Last week, BMW became the latest automaker to enter a licensing deal, agreeing to pay a per-car fee to gain access to a “pool” of patents related to wireless industry standards from companies.
Figuring out the proper royalty rates for use of industry standard technology has led to global fights among technology companies, the most prominent being Apple and Qualcomm’s three-continent combat over what patent fees Qualcomm collects from each iPhone.
Automakers “look at the fights right now, and they understand that a lot of it has to deal with the pricing and expectations,” said Alfalahi, who was Ericsson’s top intellectual property counsel.
Another way carmakers are cutting costs is by using non-patented technology.
Open Invention Network, which buys and cross licenses patents related to the open source Linux operating system, has signed up companies such as General Motors Co and Daimler, giving them free access so they can then build their own individual applications for on-board systems to monitor traffic patterns, help cars avoid crashes or perform other functions akin to a computer or smartphone.
Keith Bergelt, the network’s CEO, said the battle between Apple and phones that used Google’s Android operating system “created a culture that brought out the worst in many companies”.
The automotive industry hasn’t been completely immune to litigation. When it comes to self-driving vehicles, it’s still somewhat of a “Wild West,” with companies all over the country doing research and hoping to come up with the next big thing. That’s already spawned a nasty fight, with Alphabet’s Waymo claiming Uber Technologies Inc stole trade secrets for the laser-based sensors known as Lidar.
A big chunk of the lawsuits against tech companies were an outgrowth of the dotcom bust, during which sharks picked up patents from bankrupt internet companies and then demanded royalties from companies that were still in business.
Companies like Delphi Automotive have expressed concern that the same thing may happen to companies that don’t succeed in the autonomous car market, said Bruce Rubinger, founder of Global Prior Art, which conducts research on the validity of patents. The automakers and suppliers have been investing in technology companies, so they will own rights to some of the research no matter what happens with the company, Rubinger said.

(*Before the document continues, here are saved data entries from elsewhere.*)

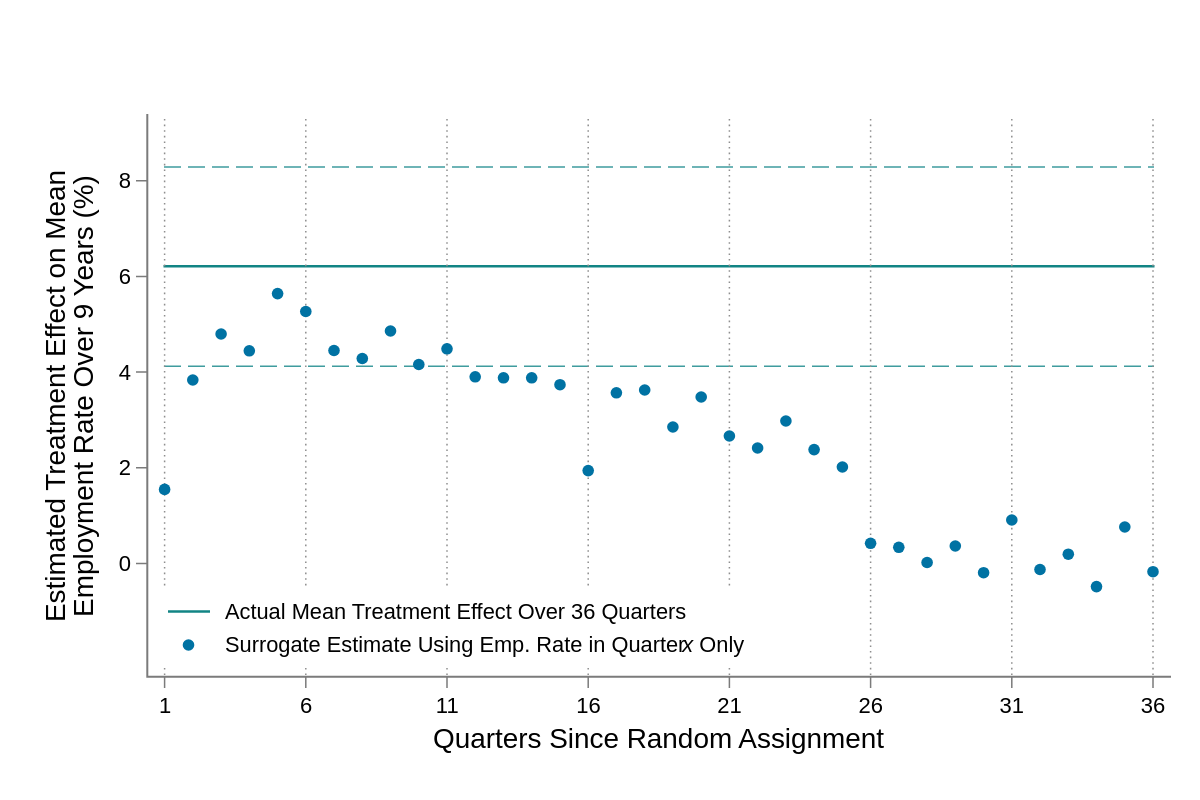
<!DOCTYPE html>
<html lang="en">
<head>
<meta charset="utf-8">
<title>Estimated Treatment Effect by Quarter</title>
<style>
:root {
  --paper: #ffffff;
  --ink: #000000;
  --axis: #7b7b7b;
  --grid: #8e8e8e;
  --teal: #128484;
  --teal-light: #3f9c9e;
  --point: #0072a3;
}
* { box-sizing: border-box; margin: 0; padding: 0; }
html, body { width: 1200px; height: 800px; overflow: hidden; background: var(--paper); }
body { font-family: "Liberation Sans", Arial, sans-serif; color: var(--ink); }
.chart { position: relative; width: 1200px; height: 800px; overflow: hidden; }
.plot { position: absolute; left: 0; top: 0; display: block; fill: none; }
.gridlines { stroke: var(--grid); stroke-width: 1.5; stroke-dasharray: 1.6 4; }
.axes { stroke: var(--axis); stroke-width: 2; }
.ticks { stroke: var(--axis); stroke-width: 1.5; }
.interval { stroke: var(--teal-light); stroke-width: 1.6; stroke-dasharray: 17 7; }
.mean { stroke: var(--teal); stroke-width: 2.6; }
.points, .key-point { fill: var(--point); }
.y-title, .x-title { position: absolute; font-size: 27.9px; font-weight: 400; line-height: 28px; text-align: center; white-space: nowrap; }
.y-title { left: -160px; top: 368px; width: 460px; transform: rotate(-90deg); }
.x-title { left: 408px; top: 725px; width: 501px; }
.y-labels, .x-labels { position: absolute; display: flex; justify-content: space-between; list-style: none; font-size: 22px; line-height: 26px; }
.y-labels { left: 91px; top: 168px; width: 40px; height: 409px; flex-direction: column; text-align: right; }
.x-labels { left: 145px; top: 693px; width: 1028px; }
.x-labels li { width: 40px; text-align: center; }
.legend { position: absolute; left: 154px; top: 588px; width: 610px; height: 80px; padding: 7px 0 0 14px; list-style: none; background: var(--paper); font-size: 21.8px; line-height: 33px; }
.legend li { display: flex; gap: 15px; height: 33px; align-items: center; white-space: nowrap; }
.legend svg { flex: none; }
.legend em { margin-left: -3px; }
</style>
</head>
<body>
<main class="chart">
  <svg class="plot" width="1200" height="800" viewBox="0 0 1200 800" role="img" aria-label="Scatter plot of surrogate estimates by quarter against the actual mean treatment effect">
    <defs><circle id="dot" r="5.8"/></defs>
    <g class="interval">
      <line x1="164" y1="167" x2="1154" y2="167"/>
      <line x1="164" y1="366.3" x2="1154" y2="366.3"/>
    </g>
    <line class="mean" x1="163.5" y1="266.3" x2="1154.5" y2="266.3"/>
    <g class="gridlines">
      <line x1="164.6" y1="119" x2="164.6" y2="676"/>
      <line x1="305.8" y1="119" x2="305.8" y2="676"/>
      <line x1="447" y1="119" x2="447" y2="676"/>
      <line x1="588.2" y1="119" x2="588.2" y2="676"/>
      <line x1="729.4" y1="119" x2="729.4" y2="676"/>
      <line x1="870.6" y1="119" x2="870.6" y2="676"/>
      <line x1="1011.8" y1="119" x2="1011.8" y2="676"/>
      <line x1="1153" y1="119" x2="1153" y2="676"/>
    </g>
    <polyline class="axes" points="147.3,114 147.3,676.8 1171,676.8"/>
    <g class="ticks">
      <path d="M136 180.7H147M136 276.4H147M136 372H147M136 467.7H147M136 563.4H147"/>
      <path d="M164.6 677V688M305.8 677V688M447 677V688M588.2 677V688M729.4 677V688M870.6 677V688M1011.8 677V688M1153 677V688"/>
    </g>
    <g class="points">
      <use href="#dot" x="164.6" y="489.4"/>
      <use href="#dot" x="192.8" y="380"/>
      <use href="#dot" x="221.1" y="334"/>
      <use href="#dot" x="249.3" y="350.8"/>
      <use href="#dot" x="277.6" y="293.6"/>
      <use href="#dot" x="305.8" y="311.5"/>
      <use href="#dot" x="334" y="350.5"/>
      <use href="#dot" x="362.3" y="358.5"/>
      <use href="#dot" x="390.5" y="331"/>
      <use href="#dot" x="418.8" y="364.5"/>
      <use href="#dot" x="447" y="348.8"/>
      <use href="#dot" x="475.2" y="376.8"/>
      <use href="#dot" x="503.5" y="377.8"/>
      <use href="#dot" x="531.7" y="377.8"/>
      <use href="#dot" x="560" y="384.7"/>
      <use href="#dot" x="588.2" y="470.6"/>
      <use href="#dot" x="616.4" y="392.8"/>
      <use href="#dot" x="644.7" y="390"/>
      <use href="#dot" x="672.9" y="427"/>
      <use href="#dot" x="701.2" y="397"/>
      <use href="#dot" x="729.4" y="436"/>
      <use href="#dot" x="757.6" y="448"/>
      <use href="#dot" x="785.9" y="421"/>
      <use href="#dot" x="814.1" y="449.6"/>
      <use href="#dot" x="842.4" y="467"/>
      <use href="#dot" x="870.6" y="543.3"/>
      <use href="#dot" x="898.8" y="547.3"/>
      <use href="#dot" x="927.1" y="562.5"/>
      <use href="#dot" x="955.3" y="546"/>
      <use href="#dot" x="983.6" y="572.7"/>
      <use href="#dot" x="1011.8" y="520"/>
      <use href="#dot" x="1040" y="569.5"/>
      <use href="#dot" x="1068.3" y="554.2"/>
      <use href="#dot" x="1096.5" y="586.6"/>
      <use href="#dot" x="1124.8" y="527"/>
      <use href="#dot" x="1153" y="571.7"/>
    </g>
  </svg>

  <h2 class="y-title">Estimated Treatment Effect on Mean<br>Employment Rate Over 9 Years (%)</h2>
  <ul class="y-labels">
    <li>8</li><li>6</li><li>4</li><li>2</li><li>0</li>
  </ul>

  <ul class="legend">
    <li>
      <svg width="42" height="12" viewBox="0 0 42 12" aria-hidden="true"><line class="mean" x1="0" y1="5.5" x2="42" y2="5.5"/></svg>
      <span>Actual Mean Treatment Effect Over 36 Quarters</span>
    </li>
    <li>
      <svg width="42" height="12" viewBox="0 0 42 12" aria-hidden="true"><circle class="key-point" cx="20.5" cy="6" r="5.8"/></svg>
      <span>Surrogate Estimate Using Emp. Rate in Quarter<em>x</em> Only</span>
    </li>
  </ul>

  <ul class="x-labels">
    <li>1</li><li>6</li><li>11</li><li>16</li><li>21</li><li>26</li><li>31</li><li>36</li>
  </ul>
  <h2 class="x-title">Quarters Since Random Assignment</h2>
</main>
</body>
</html>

The relatively slow pace of change in the auto industry can help it avoidsome legal problems. In the technology industry, new products are introduced every 18 months, but it can take four years or more for a new feature to go from the design stage to the showroom floor.
“Car manufacturing is different from that perspective – it’s not like smartphones where you can just outsource it,” said Shawn Ambwani, co-founder of Unified Patents. “There are very few players who get into the market. Market share doesn’t change dramatically every five years.”

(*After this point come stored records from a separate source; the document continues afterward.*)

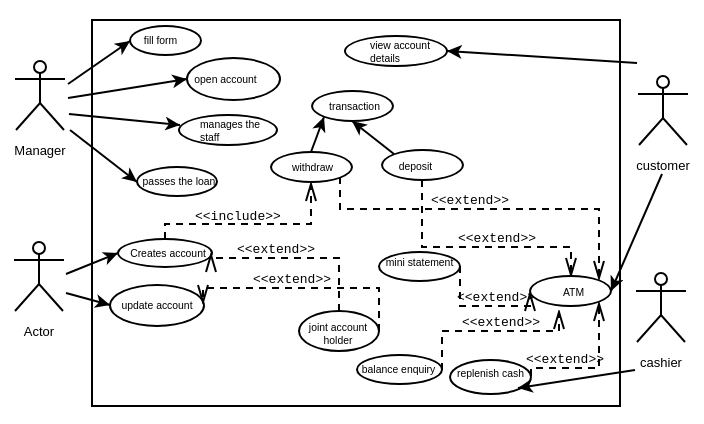
<!DOCTYPE html>
<html lang="en">
<head>
<meta charset="utf-8">
<title>ATM use case diagram</title>
<style>
  :root { --ink: #000; --paper: #fff; --stroke: 2px; }
  * { box-sizing: border-box; margin: 0; padding: 0; }
  html, body { width: 704px; height: 424px; overflow: hidden; background: var(--paper); }
  .diagram {
    position: relative; width: 704px; height: 424px; overflow: hidden;
    color: var(--ink); font-family: "Liberation Sans", Arial, sans-serif;
  }
  .system {
    position: absolute; left: 91px; top: 19px; width: 530px; height: 388px;
    border: var(--stroke) solid var(--ink);
  }
  .relation {
    position: absolute; left: var(--x); top: var(--y); white-space: nowrap;
    font: 13px/14px "Liberation Mono", monospace; transform: translateY(-7px);
  }
  .usecase {
    position: absolute; left: var(--x); top: var(--y); width: var(--w); height: var(--h);
    display: flex; align-items: center; justify-content: center;
    border: var(--stroke) solid var(--ink); border-radius: 50%; background: var(--paper);
    font-size: 10.4px; line-height: 13px; text-align: center; white-space: nowrap;
  }
  .usecase span { position: relative; left: var(--dx, 0); top: var(--dy, 0); }
  .usecase.start { text-align: left; }
  .actor {
    position: absolute; left: var(--x); top: var(--y); width: 50px;
    display: flex; flex-direction: column; align-items: center; gap: 12px;
    font-size: 13px; line-height: 16px; white-space: nowrap;
  }
  .actor svg { display: block; width: 50px; height: 72px; }
  .connectors { position: absolute; left: 0; top: 0; }
  .line { fill: none; stroke: var(--ink); stroke-width: 2; }
  .dashed { stroke-dasharray: 7 6; }
  .links path { marker-end: url(#arrow-solid); }
  .extends path { marker-end: url(#arrow-open); }
</style>
</head>
<body>
<main class="diagram">
  <div class="system"></div>

  <span class="relation" style="--x:195px;--y:217px">&lt;&lt;include&gt;&gt;</span>
  <span class="relation" style="--x:431px;--y:201px">&lt;&lt;extend&gt;&gt;</span>
  <span class="relation" style="--x:458px;--y:239px">&lt;&lt;extend&gt;&gt;</span>
  <span class="relation" style="--x:237px;--y:250px">&lt;&lt;extend&gt;&gt;</span>
  <span class="relation" style="--x:253px;--y:280px">&lt;&lt;extend&gt;&gt;</span>
  <span class="relation" style="--x:457px;--y:298px">&lt;&lt;extend&gt;&gt;</span>
  <span class="relation" style="--x:462px;--y:323px">&lt;&lt;extend&gt;&gt;</span>
  <span class="relation" style="--x:526px;--y:360px">&lt;&lt;extend&gt;&gt;</span>

  <div class="usecase" style="--x:129px;--y:25px;--w:73px;--h:31px;--dx:-5px"><span>fill form</span></div>
  <div class="usecase" style="--x:186px;--y:57px;--w:95px;--h:44px;--dx:-8px"><span>open account</span></div>
  <div class="usecase start" style="--x:178px;--y:114px;--w:100px;--h:32px;--dx:2px;--dy:1px"><span>manages the<br>staff</span></div>
  <div class="usecase" style="--x:136px;--y:166px;--w:82px;--h:31px;--dx:2px"><span>passes the loan</span></div>
  <div class="usecase start" style="--x:344px;--y:35px;--w:104px;--h:32px;--dx:4px;--dy:1px"><span>view account<br>details</span></div>
  <div class="usecase" style="--x:311px;--y:90px;--w:83px;--h:32px;--dx:2px"><span>transaction</span></div>
  <div class="usecase" style="--x:270px;--y:151px;--w:83px;--h:32px;--dx:1px"><span>withdraw</span></div>
  <div class="usecase" style="--x:381px;--y:149px;--w:83px;--h:32px;--dx:-7px;--dy:1px"><span>deposit</span></div>
  <div class="usecase" style="--x:117px;--y:238px;--w:96px;--h:30px;--dx:3px"><span>Creates account</span></div>
  <div class="usecase" style="--x:109px;--y:284px;--w:96px;--h:43px"><span>update account</span></div>
  <div class="usecase" style="--x:298px;--y:310px;--w:82px;--h:42px;--dx:-1px;--dy:3px"><span>joint account<br>holder</span></div>
  <div class="usecase" style="--x:378px;--y:251px;--w:83px;--h:31px;--dy:-4px"><span>mini statement</span></div>
  <div class="usecase" style="--x:529px;--y:275px;--w:83px;--h:32px;--dx:3px;--dy:1px"><span>ATM</span></div>
  <div class="usecase" style="--x:356px;--y:354px;--w:87px;--h:31px;--dx:-1px"><span>balance enquiry</span></div>
  <div class="usecase" style="--x:449px;--y:359px;--w:83px;--h:36px;--dy:-4px"><span>replenish cash</span></div>

  <svg class="connectors" width="704" height="424" viewBox="0 0 704 424" aria-hidden="true">
    <defs>
      <marker id="arrow-solid" markerUnits="userSpaceOnUse" markerWidth="16" markerHeight="14" refX="15" refY="7" orient="auto">
        <path d="M15 7 L0 14 L4 7 L0 0 Z" fill="#000"/>
      </marker>
      <marker id="arrow-open" markerUnits="userSpaceOnUse" markerWidth="20" markerHeight="14" refX="18" refY="7" orient="auto">
        <path d="M1 2 L18 7 L1 12" fill="none" stroke="#000" stroke-width="2"/>
      </marker>
      <symbol id="stick-figure" viewBox="0 0 50 72">
        <g class="line">
          <circle cx="25" cy="8" r="6"/>
          <path d="M25 14 V44 M0 20 H50 M1 71 L25 44 L49 71"/>
        </g>
      </symbol>
    </defs>
    <g class="line links">
      <path d="M68 84 L130 41"/>
      <path d="M68 98 L187 79"/>
      <path d="M69 114 L180 125"/>
      <path d="M70 130 L137 182"/>
      <path d="M66 274 L118 253"/>
      <path d="M66 293 L110 305"/>
      <path d="M637 63 L447 51"/>
      <path d="M662 174 L611 291"/>
      <path d="M635 370 L518 388"/>
      <path d="M311 152 L324 117"/>
      <path d="M394 154 L352 121"/>
    </g>
    <g class="line dashed extends">
      <path d="M165 239 V224 H311 V184"/>
      <path d="M340 177 V209 H599 V278"/>
      <path d="M422 180 V247 H571 V275"/>
      <path d="M339 311 V258 H211 V255"/>
      <path d="M379 331 V288 H203 V302"/>
      <path d="M460 266 V306 H530 V294"/>
      <path d="M442 370 V331 H559 V312"/>
      <path d="M531 376 V368 H599 V304"/>
    </g>
  </svg>

  <div class="actor" style="--x:15px;--y:59px"><svg aria-hidden="true"><use href="#stick-figure"/></svg><span>Manager</span></div>
  <div class="actor" style="--x:14px;--y:240px"><svg aria-hidden="true"><use href="#stick-figure"/></svg><span>Actor</span></div>
  <div class="actor" style="--x:638px;--y:74px"><svg aria-hidden="true"><use href="#stick-figure"/></svg><span>customer</span></div>
  <div class="actor" style="--x:636px;--y:271px"><svg aria-hidden="true"><use href="#stick-figure"/></svg><span>cashier</span></div>
</main>
</body>
</html>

And the auto industry will be able to draw on the legacy of the technology industry’s patent cases. Court rulings make it easier to invalidate patents and lower the amount of damages that can be awarded. Legislation also created a new procedure at the US patent office that’s been embraced by Silicon Valley for its reputation as a “death squad” for patents.

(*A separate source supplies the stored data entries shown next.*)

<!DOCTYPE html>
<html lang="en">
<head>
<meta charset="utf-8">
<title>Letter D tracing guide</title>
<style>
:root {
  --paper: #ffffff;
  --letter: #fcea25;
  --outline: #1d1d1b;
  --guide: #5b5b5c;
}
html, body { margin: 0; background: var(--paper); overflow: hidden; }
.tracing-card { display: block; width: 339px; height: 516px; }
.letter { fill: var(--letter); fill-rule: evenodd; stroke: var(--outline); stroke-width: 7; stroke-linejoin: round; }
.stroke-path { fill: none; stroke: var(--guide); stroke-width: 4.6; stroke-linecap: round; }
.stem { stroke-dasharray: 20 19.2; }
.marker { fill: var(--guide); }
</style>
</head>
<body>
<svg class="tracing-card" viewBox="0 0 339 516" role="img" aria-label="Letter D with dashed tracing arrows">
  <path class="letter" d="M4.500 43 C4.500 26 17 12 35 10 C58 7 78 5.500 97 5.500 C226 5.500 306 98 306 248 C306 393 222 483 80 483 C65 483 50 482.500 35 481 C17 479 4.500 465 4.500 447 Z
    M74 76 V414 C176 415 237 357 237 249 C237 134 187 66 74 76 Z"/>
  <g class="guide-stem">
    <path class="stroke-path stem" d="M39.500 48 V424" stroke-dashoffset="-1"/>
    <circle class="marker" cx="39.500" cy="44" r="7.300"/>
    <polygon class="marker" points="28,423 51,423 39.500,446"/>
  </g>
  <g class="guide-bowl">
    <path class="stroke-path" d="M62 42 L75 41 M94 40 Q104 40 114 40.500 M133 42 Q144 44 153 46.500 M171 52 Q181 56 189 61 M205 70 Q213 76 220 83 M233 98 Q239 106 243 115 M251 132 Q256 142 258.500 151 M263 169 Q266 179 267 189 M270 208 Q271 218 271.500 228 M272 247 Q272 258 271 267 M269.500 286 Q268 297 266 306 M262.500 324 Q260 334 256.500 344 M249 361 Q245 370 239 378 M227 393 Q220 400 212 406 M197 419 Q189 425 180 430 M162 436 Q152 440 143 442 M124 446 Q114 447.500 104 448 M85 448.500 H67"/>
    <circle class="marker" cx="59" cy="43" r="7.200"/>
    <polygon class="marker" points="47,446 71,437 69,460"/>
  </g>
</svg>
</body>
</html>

So far there have been few lawsuits over the new cars, though Ford’s Coughlin said they will come because “everybody wants to protect their investments." Still, he said, he’s not expecting a lot of patent litigation “unless somebody is acting unreasonably.”